Misguided tax rules threaten engineering and innovation
| November 26, 2023 12:00 AM
From clean air and water to safe roads and bridges, engineering and design firms across the United States spearhead the creation of cutting-edge technologies that enhance and advance our future.
As the president and CEO of DJ&A, P.C., headquartered here in Missoula, we are proud of the work we do in civil and environmental engineering to help support communities throughout Montana and beyond.
To continue to meet unprecedented challenges with novel solutions, it’s critical that engineering companies like ours engage in research and development (R&D) to find innovative ways to approach problems old and new. However, a recent change to our tax code is stifling this commitment to R&D and threatening the industry’s collective development to the detriment of our communities.
This tax change, which took effect in 2022, requires businesses to deduct R&D expenses over five years instead of when they occur, leading to devastating tax consequences. This revision in the tax code puts immense financial strain on small engineering firms that innovate while they serve the public.
This is a hard reality to face because many smaller engineering firms, including our own, support some of the nation’s highest-profile projects, such as our environmental engineering work to upgrade the wastewater system at Death Valley National Park.
We at DJ&A are honored to be the engineering company of record for the project because our work will not only benefit the park’s 1 million annual visitors, but will also protect the park itself — a testament to the quality work we do. However, this revision to the tax code presents financial stress that could hinder our ability to hire qualified staff and develop innovative solutions that will benefit our national parks and other critical infrastructure projects for the foreseeable future.
While it can be time-intensive and expensive, R&D is an essential part of the engineering profession because it’s our job to design safe and reliable infrastructure for our communities. With so many resources and manpower involved in R&D, it is imperative that engineering firms have financial flexibility to pivot where needed and remain operational, particularly if Congress’ infrastructure ambitions are to be realized.
But this tax change will only lead to higher tax burdens for our small businesses, inhibiting their ability to grow and engage in R&D that pushes innovation forward.
Studies show that this lapse in our tax laws will decrease R&D spending in the U.S. by $4.1 billion per year, causing a loss of 23,400 direct R&D jobs in each of the first five years of this tax change going into effect.
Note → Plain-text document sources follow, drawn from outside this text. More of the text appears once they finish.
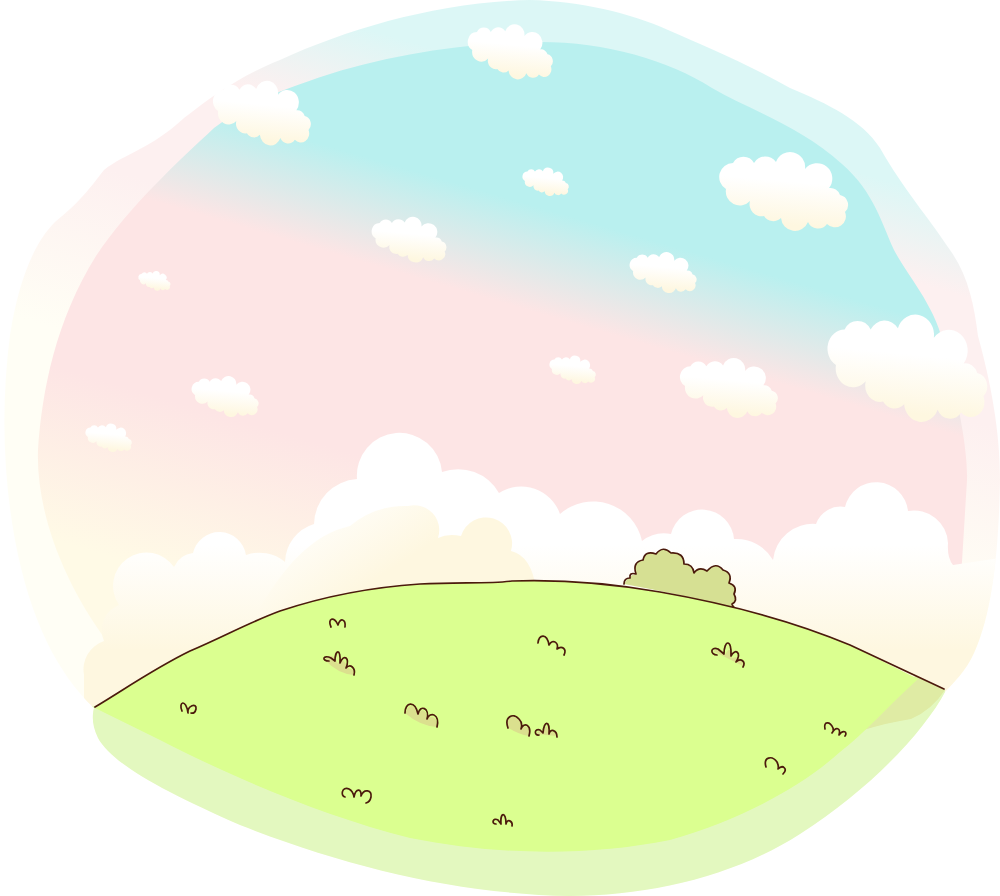
<!DOCTYPE html>
<html lang="en">
<head>
<meta charset="utf-8">
<title>Pastel hill and sky</title>
<style>
:root {
  --paper: #ffffff;
  --sky-blue: #b9f0ef;
  --sky-pink: #fde5e5;
  --sky-cream: #fffae6;
  --cloud-white: #ffffff;
  --cloud-cream: #fef7e0;
  --rim-blue: #dcf7f6;
  --rim-pink: #fdf0f0;
  --rim-cream: #fffef5;
  --rim-green: #e3f8bf;
  --rim-tan: #dfeba4;
  --grass: #dbff90;
  --bush: #d6e093;
  --tuft: #dbe08e;
  --ink: #4b1a0c;
}
html, body { margin: 0; background: var(--paper); overflow: hidden; }
svg { display: block; width: 1000px; height: 896px; }
.ink { fill: none; stroke: var(--ink); stroke-width: 1.7; stroke-linecap: round; stroke-linejoin: round; }
.tuft-shade { fill: var(--tuft); }
.blue { stop-color: var(--sky-blue); }
.pink { stop-color: var(--sky-pink); }
.cream { stop-color: var(--sky-cream); }
.rim-blue { stop-color: var(--rim-blue); }
.rim-pink { stop-color: var(--rim-pink); }
.rim-cream { stop-color: var(--rim-cream); }
.white { stop-color: var(--cloud-white); }
.butter { stop-color: var(--cloud-cream); }
</style>
</head>
<body>
<svg viewBox="0 0 1000 896" role="img" aria-label="Green hill under a pastel sky with fluffy clouds">
  <defs>
    <linearGradient id="sky-fade" gradientUnits="userSpaceOnUse" x1="0" y1="0" x2="-168" y2="576">
      <stop class="blue" offset=".08"/>
      <stop class="pink" offset=".25"/>
      <stop class="pink" offset=".56"/>
      <stop class="cream" offset=".84"/>
    </linearGradient>
    <linearGradient id="rim-fade" gradientUnits="userSpaceOnUse" x1="21" y1="-72" x2="-84" y2="288">
      <stop class="rim-blue" offset="0"/>
      <stop class="rim-pink" offset=".24"/>
      <stop class="rim-pink" offset=".55"/>
      <stop class="rim-cream" offset="1"/>
    </linearGradient>
    <linearGradient id="puff-fade" x1=".55" y1=".1" x2=".42" y2="1">
      <stop class="white" offset=".3"/>
      <stop class="butter" offset=".9"/>
    </linearGradient>
    <linearGradient id="bank-fade" gradientUnits="userSpaceOnUse" x1="0" y1="545" x2="0" y2="650">
      <stop class="white" offset="0"/>
      <stop class="butter" offset="1"/>
    </linearGradient>
    <linearGradient id="front-fade" gradientUnits="userSpaceOnUse" x1="320" y1="495" x2="375" y2="580">
      <stop class="white" offset="0"/>
      <stop class="butter" offset="1"/>
    </linearGradient>
    <path id="rim-shape" d="M530 0C580 1 630 13 668 30C704 46 744 62 790 88C828 104 862 120 880 148C904 190 926 214 950 250C968 275 974 304 978 336C994 394 1000 440 1000 480C999 540 994 610 974 653C966 671 953 683 945 692C925 730 872 788 800 834C735 876 650 896 570 896C460 894 350 868 240 825C165 792 112 764 98 738C92 726 92 716 94 708C58 674 30 620 15 540C3 475 1 405 10 335C18 285 32 245 55 222C80 202 90 188 104 170C124 154 152 148 184 118C215 94 240 76 280 60C350 28 440 2 530 0Z"/>
    <path id="window-shape" d="M540 42C606 42 668 60 712 88C750 110 800 126 842 164C874 192 882 224 894 250C910 280 936 306 945 350C958 400 968 450 967 480L962 562L945 690C925 680 880 722 840 752C800 788 740 820 670 840C590 856 500 856 410 838C320 815 230 776 160 740L95 708L106 640C62 580 36 510 38 450C42 390 56 320 96 256C130 205 180 160 214 128C246 104 280 90 330 74C400 52 480 42 540 42Z"/>
    <path id="puff" d="M8 33A14 14 0 0 1 15 7A12 12 0 0 1 36 7A13 13 0 0 1 58 6A15 15 0 0 1 87 13A15 15 0 0 1 111 32A10 10 0 0 1 122 39A10 10 0 0 1 127 56A11 11 0 0 1 109 68A11 11 0 0 1 90 66A14 14 0 0 1 63 62A11 11 0 0 1 46 60A12 12 0 0 1 32 45A14 14 0 0 1 8 33Z" fill="url(#puff-fade)"/>
    <clipPath id="rim-clip"><use href="#rim-shape"/></clipPath>
    <clipPath id="window-clip"><use href="#window-shape"/></clipPath>
  </defs>

  <g id="sky">
    <use href="#rim-shape" fill="url(#rim-fade)"/>
    <use href="#window-shape" fill="url(#sky-fade)"/>
  </g>

  <g id="cloud-bank" clip-path="url(#rim-clip)">
    <path fill="url(#bank-fade)" d="M84 712V675A30 30 0 0 1 104 641A27 27 0 0 1 119 605A32 32 0 0 1 174 567A24 24 0 0 1 193 553A27 27 0 0 1 246 555A40 40 0 0 1 285 562A41 41 0 0 1 314 524A46 46 0 0 1 357 479A42.500 42.500 0 1 1 442 472A47 47 0 0 1 499 493A41 41 0 0 1 560 514A50 50 0 0 1 642 541A36 36 0 0 1 671 534A32 32 0 0 1 734 539A42 42 0 0 1 773 560A40 40 0 0 1 816 524A26 26 0 0 1 845 507A32 32 0 0 1 908 511A34 34 0 0 1 948 543Q947 558 953 565L1000 558V712Z"/>
    <path fill="url(#front-fade)" d="M250 625C280 570 310 535 350 526Q375 505 408 506A25 25 0 0 1 438 538Q448 533 461 536A26 26 0 1 1 511 551Q532 556 536 590V625Z"/>
  </g>

  <g id="ground">
    <g clip-path="url(#rim-clip)">
      <path fill="var(--rim-green)" d="M88 706L945 690V896H88Z"/>
      <path fill="var(--rim-tan)" d="M945 690L915 676L860 731Q890 722 911 719Q932 710 945 690Z"/>
    </g>
    <g id="bush">
      <path fill="var(--bush)" d="M624 584Q629 575 636 574Q632 562 643 560Q645 550 656 554Q663 545 671 553Q684 552 684 564Q693 564 694 573Q699 566 707 571Q716 561 723 570Q733 573 729 583Q738 586 734 594Q738 601 732 604L737 609Q680 594 624 584Z"/>
      <path class="ink" d="M624 584Q624 578 630 578Q629 572 636 574Q632 562 643 560Q645 550 656 554Q663 545 671 553Q684 552 684 564Q693 564 694 573Q699 566 707 571Q716 561 723 570Q733 573 729 583Q738 586 734 594Q738 601 732 604Q733 609 741 611"/>
    </g>
    <path id="hill" fill="var(--grass)" d="M95 708C125 689 155 668 190 651C225 636 250 622 280 611C325 596 375 587 420 584C460 582 490 584 512 581C570 579 620 585 660 592C740 606 800 624 850 645L918 679C888 706 864 734 840 752C800 788 740 820 670 840C590 856 500 856 410 838C320 815 230 776 160 740Z"/>
    <path class="ink" d="M95 707C125 689 155 668 190 651C225 636 250 622 280 611C325 596 375 587 420 584C460 582 490 584 512 581C570 579 620 585 660 592C740 606 800 624 850 645L944 689"/>
  </g>

  <g id="grass-tufts">
    <g class="tuft-shade">
      <path d="M325 660Q332 650 338 664Q341 654 349 669Q355 668 354 675Q338 674 325 660Z"/>
      <path d="M405 713Q411 699 418 713Q424 706 428 717Q438 715 437 727Q420 726 405 713Z"/>
      <path d="M507 727Q506 715 515 716Q523 718 522 727Q532 724 529 736Q518 734 507 727Z"/>
      <path d="M536 734Q540 728 543 733Q546 720 549 733Q556 730 556 736Z"/>
      <path d="M713 651Q721 647 725 655Q731 643 732 658Q742 655 743 666Z"/>
    </g>
    <g class="ink">
      <path d="M331 627C327 619 334 615 338 625C340 617 346 619 345 627"/>
      <path d="M329 661C321 661 323 654 331 658L335 661C335 650 341 647 340 663C344 653 350 658 346 668C350 663 356 668 354 675"/>
      <path d="M182 711C178 702 186 698 188 713C187 706 197 702 196 709Q195 714 191 713"/>
      <path d="M405 713C405 702 415 700 418 714C420 704 430 708 427 719C430 711 440 714 437 727"/>
      <path d="M508 728C504 717 513 712 519 719Q523 723 521 729C524 721 532 725 529 736"/>
      <path d="M539 735C534 736 534 728 540 730L543 733C544 720 550 720 549 734C550 728 557 730 557 737"/>
      <path d="M538 643C539 634 547 633 549 645C553 638 559 643 557 649C562 645 567 649 564 655"/>
      <path d="M717 655C710 655 710 646 718 649L724 654C724 640 732 638 731 656C735 648 742 652 736 662C741 657 746 662 743 667"/>
      <path d="M825 729C823 721 830 721 833 728Q834 731 832 733C836 726 841 728 839 735C843 729 848 732 845 736"/>
      <path d="M766 767C763 757 772 755 777 762Q779 766 778 769C783 764 788 769 783 774"/>
      <path d="M345 797C340 796 342 786 349 789Q353 791 354 797C356 787 362 789 361 796C364 788 372 790 371 797Q370 802 366 803"/>
      <path d="M496 824C491 824 493 817 498 820L501 824C500 812 506 811 506 824C507 818 513 821 512 826"/>
    </g>
  </g>

  <g id="drifting-clouds">
    <use href="#puff" transform="translate(718 156)"/>
    <use href="#puff" transform="translate(467 27) scale(.66 .7)"/>
    <use href="#puff" transform="translate(212 84) scale(.76 .82)"/>
    <use href="#puff" transform="translate(522 169) scale(.36)"/>
    <use href="#puff" transform="translate(371 219) scale(.58)"/>
    <use href="#puff" transform="translate(629 254) scale(.52)"/>
    <use href="#puff" transform="translate(138 272) scale(.25)"/>
    <use href="#puff" transform="translate(191 378) scale(.52)"/>
    <use href="#puff" transform="translate(85 425) scale(.36)"/>
    <use href="#puff" transform="translate(549 357) scale(.36)"/>
    <use href="#puff" transform="translate(679 361) scale(.76)"/>
    <use href="#puff" transform="translate(826 320) scale(1.24 1.36)"/>
  </g>
</svg>
</body>
</html>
At the same time Congress is disincentivizing R&D with onerous tax burdens, China’s tax authority recently extended its policy of a 200% “pre-tax super deduction” for R&D expenses.
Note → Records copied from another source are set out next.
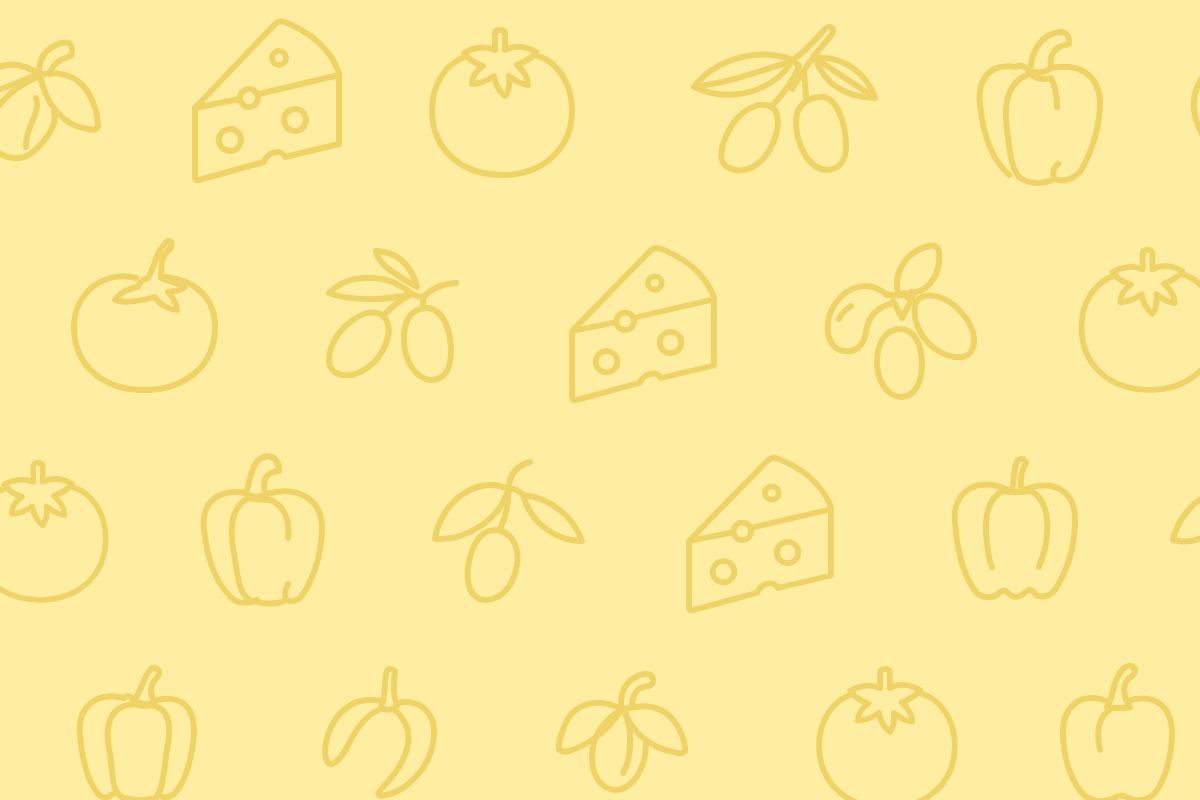
<!DOCTYPE html>
<html lang="en">
<head>
<meta charset="utf-8">
<title>Pizza ingredients pattern</title>
<style>
:root { --butter: #ffeda2; --mustard: #efd367; }
html, body { margin: 0; height: 100%; overflow: hidden; background: var(--butter); }
.pattern { display: block; width: 1200px; height: 800px; background: var(--butter); }
.line-art { fill: none; stroke: var(--mustard); stroke-width: 6; stroke-linecap: round; stroke-linejoin: round; }
</style>
</head>
<body>
<svg class="pattern" viewBox="0 0 1200 800" role="img" aria-label="Pattern of cheese, tomatoes, olives and peppers">
<defs>
  <g id="cheese">
    <path d="M195 108L273 26Q279 19 287 23Q325 39 338 70Q339 72 339 76V144L285 157C282 149 268 151 264 162L199 180Q195 181 195 177Z"/>
    <path d="M195 108L239 99M259 94L339 75"/>
    <circle cx="279" cy="58" r="7"/>
    <circle cx="249" cy="98" r="9"/>
    <circle cx="295" cy="120" r="11"/>
    <circle cx="230" cy="140" r="11"/>
  </g>
  <g id="tomato">
    <path d="M467 56C444 64 432 86 432 110C432 151 463 175 502 175C542 175 572 150 572 110C572 84 558 61 535 55"/>
    <path d="M495 50V34Q495 30 500 30Q505 30 505 34V50C514 45 526 46 536 52C532 59 524 62 517 65C524 71 528 78 528 85C520 84 514 80 509 76C510 84 509 91 505 96C499 91 495 84 494 76C488 80 480 84 472 84C472 76 477 70 483 66C475 63 468 60 464 53C474 47 486 46 495 50Z"/>
  </g>
</defs>

<g class="line-art">
  <g id="row-one">
    <g id="olive-sprig-edge">
      <path d="M39 73C39 60 44 51 54 46Q63 41 69 43Q74 48 71 56C62 59 53 62 50 74"/>
      <path d="M-4 68C12 61 27 66 39 74C22 80 8 88 -4 90"/>
      <path d="M40 75C60 70 79 76 89 94Q98 110 98 127Q95 131 88 129C63 126 45 103 40 75Z"/>
      <path d="M-4 151C8 160 23 161 34 151C51 136 57 121 54 112M40 76C27 81 10 90 -4 109M36 98C41 115 25 126 26 147"/>
    </g>
    <use href="#cheese"/>
    <use href="#tomato"/>
    <g id="olive-branch-pair">
      <path d="M793 60C805 52 815 40 825 29Q830 25 833 29Q834 32 830 37C820 48 813 56 803 72C798 80 795 84 792 89"/>
      <path d="M694 87C715 59 758 47 793 60C773 92 731 104 694 87Z"/>
      <path d="M697 86C730 83 758 71 793 61L799 66C794 80 782 95 772 106M804 73L806 96"/>
      <path d="M815 58C844 55 867 74 875 98C844 97 824 83 815 58ZL872 96"/>
      <path d="M775 110C783 124 773 149 761 161C748 173 732 173 724 164C717 155 725 135 734 122C747 105 766 100 775 110Z"/>
      <path d="M822 97C837 97 846 125 846 146C846 162 838 170 826 170C808 168 797 145 796 124C795 107 806 97 822 97Z"/>
    </g>
    <g id="pepper-curled">
      <path d="M1030 71C1032 49 1042 34 1060 32Q1070 32 1069 44C1055 46 1049 54 1051 67Q1045 75 1030 71Z"/>
      <path d="M1030 71Q1021 63 1016 67C988 62 977 82 980 105C983 133 992 160 1009 175"/>
      <path d="M1030 74C1009 80 1003 102 1007 130C1010 152 1011 169 1020 178Q1036 187 1052 180"/>
      <path d="M1051 68C1080 63 1098 75 1100 100C1101 127 1090 156 1080 172Q1068 184 1054 179Q1051 170 1058 164M1031 75Q1041 81 1051 78Q1057 89 1057 107"/>
    </g>
    <path id="tomato-sliver" d="M1204 75Q1184 102 1203 136"/>
  </g>

  <g id="row-two">
    <g id="tomato-leaning">
      <path d="M136 278C105 270 74 292 74 327C74 366 104 390 144 390C185 390 215 366 215 327C215 297 194 280 166 277"/>
      <path d="M148 278C155 267 155 253 165 244Q168 239 171 242Q173 246 168 251C159 259 162 269 161 278C171 282 180 284 185 287C180 292 174 291 168 292C174 298 176 304 177 310C168 309 160 305 155 297C145 300 125 304 115 300C120 292 130 288 138 287Q141 279 148 278Z"/>
    </g>
    <g id="olive-branch-tail">
      <path d="M412 294C388 273 350 272 329 293C350 301 383 301 412 294Z"/>
      <path d="M417 287C411 264 397 252 376 251C379 267 398 275 417 287Z"/>
      <path d="M385 314Q395 303 412 294L423 298Q435 284 456 283M423 296V307"/>
      <path d="M385 318C395 332 383 357 367 368C352 379 334 377 330 366C326 352 336 333 349 323C363 311 378 309 385 318Z"/>
      <path d="M428 308C443 309 451 331 451 351C451 370 444 380 431 380C416 379 405 362 404 342C403 320 411 308 428 308Z"/>
    </g>
    <use href="#cheese" transform="matrix(.985 0 0 .96 380 227.3)"/>
    <g id="olive-trio">
      <path d="M898 293C893 270 908 251 929 246Q938 244 939 252C941 272 931 290 913 293"/>
      <path d="M887 295C869 279 847 286 835 304C824 320 825 344 840 350C857 355 864 344 866 332C868 318 875 307 894 303"/>
      <path d="M839 319Q843 311 851 306M886 294Q900 298 912 292M893 301L902 318L913 297M904 293Q908 300 915 302"/>
      <path d="M917 301C924 291 947 295 961 312C974 326 978 343 970 353C960 363 936 354 924 338C915 326 912 310 917 301Z"/>
      <path d="M900 329C914 329 922 344 922 365C922 385 913 397 901 397C886 396 877 380 877 362C877 343 886 329 900 329Z"/>
    </g>
    <use href="#tomato" transform="matrix(.97 0 0 .965 662.5 221)"/>
  </g>

  <g id="row-three">
    <use href="#tomato" transform="matrix(.94 0 0 .945 -432 434.6)"/>
    <g id="pepper-hooked">
      <path d="M246 494C251 474 253 458 267 456Q279 457 279 471C266 472 262 480 265 494Q257 499 246 494Z"/>
      <path d="M246 493C218 488 201 503 204 529C207 560 217 586 235 601Q247 605 257 600"/>
      <path d="M249 498C231 506 229 529 234 553C238 577 238 600 257 602Q274 606 286 600Q284 591 288 584"/>
      <path d="M266 494C299 485 322 500 322 528C322 558 310 586 300 598Q293 603 286 600M249 498Q258 500 271 500C286 507 290 523 288 538"/>
    </g>
    <g id="olive-single">
      <path d="M509 491C508 474 518 465 530 462M508 489C476 474 440 504 435 539C467 541 500 519 508 490Q513 486 523 495M508 492Q509 510 500 529"/>
      <path d="M523 495C552 498 574 518 582 541C554 541 530 521 523 495Z"/>
      <path d="M495 530C511 531 520 546 517 565C513 587 501 600 485 600C471 599 466 585 468 567C471 546 480 530 495 530Z"/>
    </g>
    <use href="#cheese" transform="matrix(.985 0 0 .96 497 437.3)"/>
    <g id="pepper-upright">
      <path d="M1012 490C1015 478 1013 467 1018 460Q1025 457 1026 463C1021 471 1020 480 1021 490"/>
      <path d="M1009 490C974 475 952 494 955 522C957 553 965 581 978 594Q987 600 997 595Q1003 588 1007 592Q1016 602 1027 591Q1032 588 1036 595Q1046 600 1055 590C1067 571 1075 549 1075 521C1076 489 1052 479 1024 490"/>
      <path d="M1003 491Q1014 493 1031 491M1003 491C986 499 984 522 987 542Q988 558 992 567M1031 491C1050 501 1049 529 1045 549L1039 567"/>
    </g>
    <path id="leaf-edge" d="M1204 497C1188 506 1177 523 1173 540Q1188 544 1204 537"/>
  </g>

  <g id="row-four">
    <g id="pepper-tilted">
      <path d="M134 701C142 690 143 677 151 669Q155 666 159 671Q160 675 154 681C149 688 151 695 154 702Q146 707 134 701Z"/>
      <path d="M134 701Q129 693 124 698C95 691 77 708 80 735C82 759 87 781 99 795Q106 800 113 794"/>
      <path d="M134 704C108 706 104 728 110 754C113 772 111 794 124 798Q140 802 156 798C164 787 164 766 168 744C172 721 167 708 151 705Q142 707 134 704"/>
      <path d="M154 701C182 693 195 708 194 734C192 761 184 784 174 794Q165 800 159 795"/>
    </g>
    <g id="chili-pair">
      <path d="M381 707C387 696 383 681 387 671Q390 667 395 671C393 684 393 695 397 706Q388 713 381 707Z"/>
      <path d="M381 701C350 694 329 718 325 749Q325 765 332 764C344 759 348 742 358 728Q369 713 381 709"/>
      <path d="M397 703C422 698 436 715 434 737C431 768 406 793 381 796Q375 795 383 787C405 765 413 741 406 725Q401 714 394 710"/>
    </g>
    <g id="olive-sprig">
      <path d="M621 704C621 688 629 679 640 675Q651 672 653 679Q654 685 648 686C637 687 633 694 632 704"/>
      <path d="M622 709C593 695 570 706 563 730Q558 742 559 749Q562 753 569 751C590 745 609 729 622 709Z"/>
      <path d="M624 709C654 701 671 711 680 731Q686 744 685 751Q681 755 674 752C650 748 631 732 624 709Z"/>
      <path d="M622 710C602 720 592 738 592 757C592 777 602 790 616 790C633 789 646 768 646 744M624 711C629 722 631 731 630 743Q630 761 623 773"/>
    </g>
    <use href="#tomato" transform="matrix(.97 0 0 .96 400 640)"/>
    <g id="pepper-side">
      <path d="M1107 707C1114 695 1113 678 1124 668Q1131 663 1135 669Q1135 675 1129 678C1122 685 1123 696 1130 707Q1120 709 1107 707Z"/>
      <path d="M1109 702C1079 690 1062 708 1063 735C1064 761 1072 784 1085 796Q1097 804 1112 799Q1121 793 1128 798Q1142 804 1154 794C1166 780 1172 754 1172 732C1171 706 1156 693 1127 701M1112 708C1098 716 1096 731 1100 750"/>
    </g>
  </g>
</g>
</svg>
</body>
</html>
It’s time for Congress to recognize that this provision hurts smaller firms and the communities they serve while making our Country less competitive and less secure. Our leaders must pass legislation in the House and Senate to revert R&D taxation to what it once was in order to protect innovation in American engineering.
I want to thank Sen. Steve Daines in particular for cosponsoring bill S. 866, as well as urge Sen. Jon Tester and the rest of the congressional delegation to support fixing R&D amortizations so engineering firms of all sizes can continue to thrive.
Chris Anderson is CEO of DJ&A Engineering, headquartered in Missoula, with offices throughout the Western U.S.